● **Supplied records**
◆ ◆ ◆ ◆ ◆

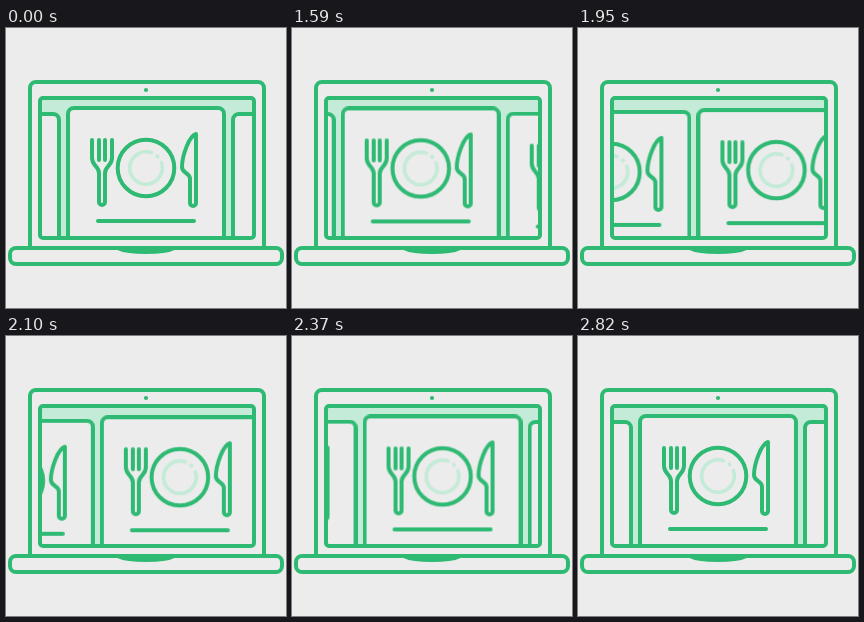
An HTML page for the animation above (2.85 s loop, 280 by 280 pixels).

```html
<!DOCTYPE html>
<html lang="en">
<head>
<meta charset="utf-8">
<title>Laptop menu carousel</title>
<style>
  html, body { margin: 0; width: 100%; height: 100%; overflow: hidden; background: #ececec; }
  svg { display: block; width: 100vw; height: 100vh; }
  .line { fill: none; stroke: #2fba74; stroke-width: 4; stroke-linecap: round; stroke-linejoin: round; }
  .sheet { fill: #ececec; }
  .mint { fill: #c4ebd7; }
  .shine { stroke: #c4ebd7; stroke-width: 3.6; }
  .dot { fill: #2fba74; }
</style>
</head>
<body>
<svg viewBox="0 0 280 280">
  <defs>
    <clipPath id="screen"><rect x="34" y="70" width="214" height="140" rx="3"/></clipPath>
    <g id="card" class="line">
      <path class="sheet" d="M62 230V86a6 6 0 0 1 6-6H212a6 6 0 0 1 6 6V230"/>
      <path d="M86 112V130C86 138 93 138 93 145V174a3 3 0 0 0 6 0V145C99 138 106 138 106 130V112M93 112V132M99 112V132"/>
      <circle cx="140" cy="140" r="28.3"/>
      <path id="ring" class="shine"/>
      <path d="M190 106C183 108 176 128 176 139C176 146 184 144 184 151V175a3 3 0 0 0 6 0Z"/>
      <path d="M92 193H188"/>
    </g>
  </defs>

  <path class="line" d="M24 220V60a6 6 0 0 1 6-6H252a6 6 0 0 1 6 6V220"/>
  <circle class="dot" cx="140" cy="62" r="2.1"/>

  <g clip-path="url(#screen)">
    <rect class="mint" x="34" y="70" width="214" height="140"/>
    <g id="cards"></g>
  </g>
  <rect class="line" x="34" y="70" width="214" height="140" rx="3"/>

  <rect class="line" x="4" y="220" width="272" height="16" rx="6"/>
  <path class="line" d="M113 220.5C118 223 128 224 140 224S162 223 167 220.5"/>
</svg>
<script>
const LOOP = 2850, STEP = 30, START = 1410, SLIDE = 1410;
const PITCH = 165, DROP = 6;

// Cubic bezier (x1, 0, x2, 1), solved by bisection.
function ease(x, x1 = 1 / 3, x2 = 1 / 6) {
  if (x <= 0) return 0;
  if (x >= 1) return 1;
  let lo = 0, hi = 1;
  for (let i = 0; i < 30; i++) {
    const u = (lo + hi) / 2, v = 1 - u;
    if (3 * u * v * v * x1 + 3 * u * u * v * x2 + u ** 3 < x) lo = u;
    else hi = u;
  }
  return lo * lo * (3 - 2 * lo);
}

function arc(from, to, r = 16.3) {
  const at = a => {
    const rad = a * Math.PI / 180;
    return `${140 + r * Math.cos(rad)} ${140 + r * Math.sin(rad)}`;
  };
  return `M${at(from)}A${r} ${r} 0 ${to - from > 180 ? 1 : 0} 1 ${at(to)}`;
}
document.getElementById('ring').setAttribute('d', arc(-20, 290) + arc(-47, -44));

// Cards away from the centre sit slightly lower.
function place(slot, time) {
  const k = slot - ease((time - START) / SLIDE);
  return `translate(${k * PITCH}px, ${DROP * Math.min(1, Math.abs(k))}px)`;
}

function addCard(slot) {
  const use = document.createElementNS('http://www.w3.org/2000/svg', 'use');
  use.setAttribute('href', '#card');
  document.getElementById('cards').append(use);
  const frames = [{ offset: 0, transform: place(slot, 0), easing: 'steps(1)' }];
  for (let t = START; t <= LOOP; t += STEP) {
    frames.push({ offset: t / LOOP, transform: place(slot, t), easing: 'steps(1)' });
  }
  use.animate(frames, { duration: LOOP, iterations: Infinity });
}
[-1, 0, 1, 2].forEach(addCard);
</script>
</body>
</html>
```
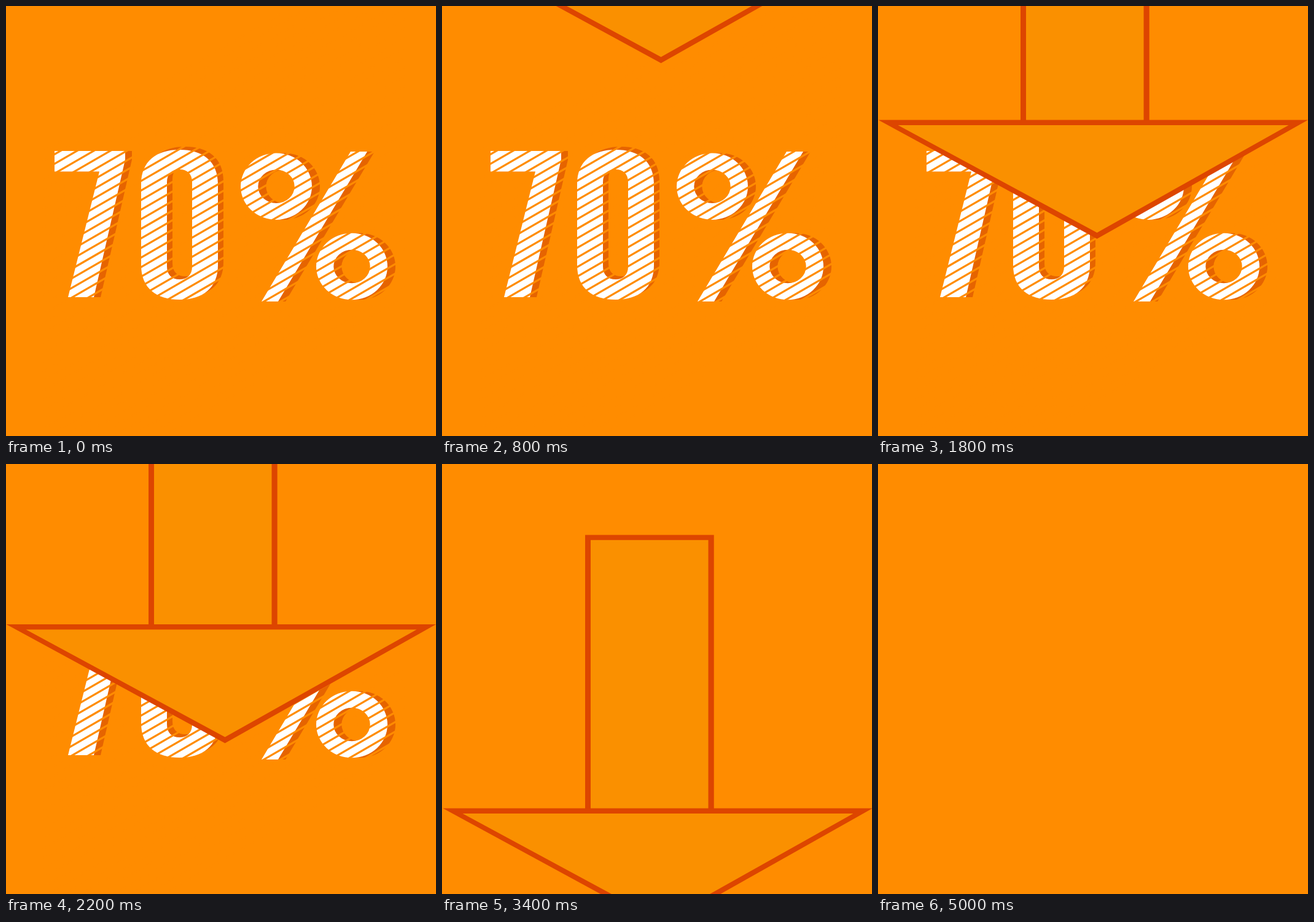
Animation of 700 by 700 pixels, one loop 5.4 s. Source, as an HTML page with a canvas:

```html
<!DOCTYPE html>
<html lang="en">
<head>
<meta charset="utf-8">
<title>70%</title>
<style>
html, body { margin: 0; width: 100%; height: 100%; overflow: hidden; background: #ff8c00; }
canvas { display: block; width: 700px; height: 700px; }
</style>
</head>
<body>
<canvas id="stage" width="700" height="700" role="img" aria-label="70%"></canvas>
<script>
const ctx = document.getElementById('stage').getContext('2d');
const SIZE = 700, LOOP = 5400, STEP = 200;
const BG = '#ff8c00', SHADE = '#e66400', EDGE = '#dd4500', FILL = '#fa9000';

function polygon(points) {
  const path = new Path2D();
  points.forEach(([x, y]) => path.lineTo(x, y));
  path.closePath();
  return path;
}

// Tall oval: straight sides, curved ends of height h
function addOval(path, left, top, right, bottom, h) {
  const mid = (left + right) / 2, bend = (right - left) * 0.2, pull = h * 0.33;
  path.moveTo(left, top + h);
  path.bezierCurveTo(left, top + pull, left + bend, top, mid, top);
  path.bezierCurveTo(right - bend, top, right, top + pull, right, top + h);
  path.lineTo(right, bottom - h);
  path.bezierCurveTo(right, bottom - pull, right - bend, bottom, mid, bottom);
  path.bezierCurveTo(left + bend, bottom, left, bottom - pull, left, bottom - h);
  path.closePath();
}

function zero() {
  const path = new Path2D();
  addOval(path, 220, 234, 345, 478, 56);
  addOval(path, 262, 266, 303, 445, 21);
  return path;
}

function ring(x, y) {
  const path = new Path2D();
  for (const [rx, ry] of [[58, 54.3], [29.7, 27.3]]) {
    path.moveTo(x + rx, y);
    path.ellipse(x, y, rx, ry, 0, 0, Math.PI * 2);
  }
  return path;
}

const seven = polygon([[79, 236], [194, 236], [194, 250], [143, 474], [101, 474], [152, 269.5], [79, 269.5]]);
const slash = polygon([[561, 237], [588, 237], [443, 481], [416, 481]]);

const glyphs = [
  { path: seven, dx: 11, dy: 0 },
  { path: zero(), dx: 9, dy: -5 },
  { path: ring(440, 293.7), dx: 13, dy: 0 },
  { path: slash, dx: 12, dy: 0 },
  { path: ring(563, 424), dx: 13, dy: 0 }
];

// Parallel cuts rising at 30 degrees, 13.5 apart
function drawStripes() {
  const slope = Math.tan(Math.PI / 6), period = 13.5 / Math.cos(Math.PI / 6);
  ctx.strokeStyle = BG;
  ctx.lineWidth = 3.2;
  ctx.beginPath();
  for (let c = 271.4; c < 860; c += period) {
    ctx.moveTo(60, c - 60 * slope);
    ctx.lineTo(650, c - 650 * slope);
  }
  ctx.stroke();
}

function drawNumber(top) {
  ctx.save();
  ctx.beginPath();
  ctx.rect(0, Math.max(top, 0), SIZE, SIZE);
  ctx.clip();
  for (const { path, dx, dy } of glyphs) {
    ctx.save();
    ctx.translate(dx, dy);
    ctx.fillStyle = SHADE;
    ctx.fill(path, 'evenodd');
    ctx.restore();
    ctx.fillStyle = '#fff';
    ctx.fill(path, 'evenodd');
  }
  drawStripes();
  ctx.restore();
}

// Upper edge of the arrow head: slows down, then speeds up again
function arrowTop(t) {
  if (t <= 2400) {
    const k = (t - 1200) / STEP;
    return 30.5 + 60 * k - 2.78 * k * k;
  }
  const s = (t - 2600) / STEP;
  return 328.5 + 50.2 * s + 1.95 * s * s;
}

const headOuter = polygon([[0.5, 0], [700, 0], [356.5, 193.5]]);
const headInner = polygon([[32.5, 8.5], [668.5, 8.5], [356.5, 183.5]]);

function drawArrow(t, top) {
  ctx.save();
  ctx.translate(t >= 2400 ? 1 : 0, top);
  ctx.fillStyle = EDGE;
  ctx.fillRect(232, -445, 209.7, 446);
  ctx.fill(headOuter);
  ctx.fillStyle = FILL;
  ctx.fillRect(241, -436.7, 191.5, 436.7);
  ctx.fill(headInner);
  ctx.restore();
}

function render(now) {
  const t = Math.floor((now % LOOP) / STEP) * STEP;
  const top = arrowTop(t);
  ctx.fillStyle = BG;
  ctx.fillRect(0, 0, SIZE, SIZE);
  if (top < 490) drawNumber(top);
  if (t < 5000) drawArrow(t, top);
}

let start;
function tick(now) {
  start ??= now;
  render(now - start);
  requestAnimationFrame(tick);
}
render(0);
requestAnimationFrame(tick);
</script>
</body>
</html>
```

◆ ◆ ◆ ◆ ◆

Find each line in the records holding the string "bezierCurveTo" and show it.

● **Response to the exercise**
  path.bezierCurveTo(left, top + pull, left + bend, top, mid, top);
  path.bezierCurveTo(right - bend, top, right, top + pull, right, top + h);
  path.bezierCurveTo(right, bottom - pull, right - bend, bottom, mid, bottom);
  path.bezierCurveTo(left + bend, bottom, left, bottom - pull, left, bottom - h);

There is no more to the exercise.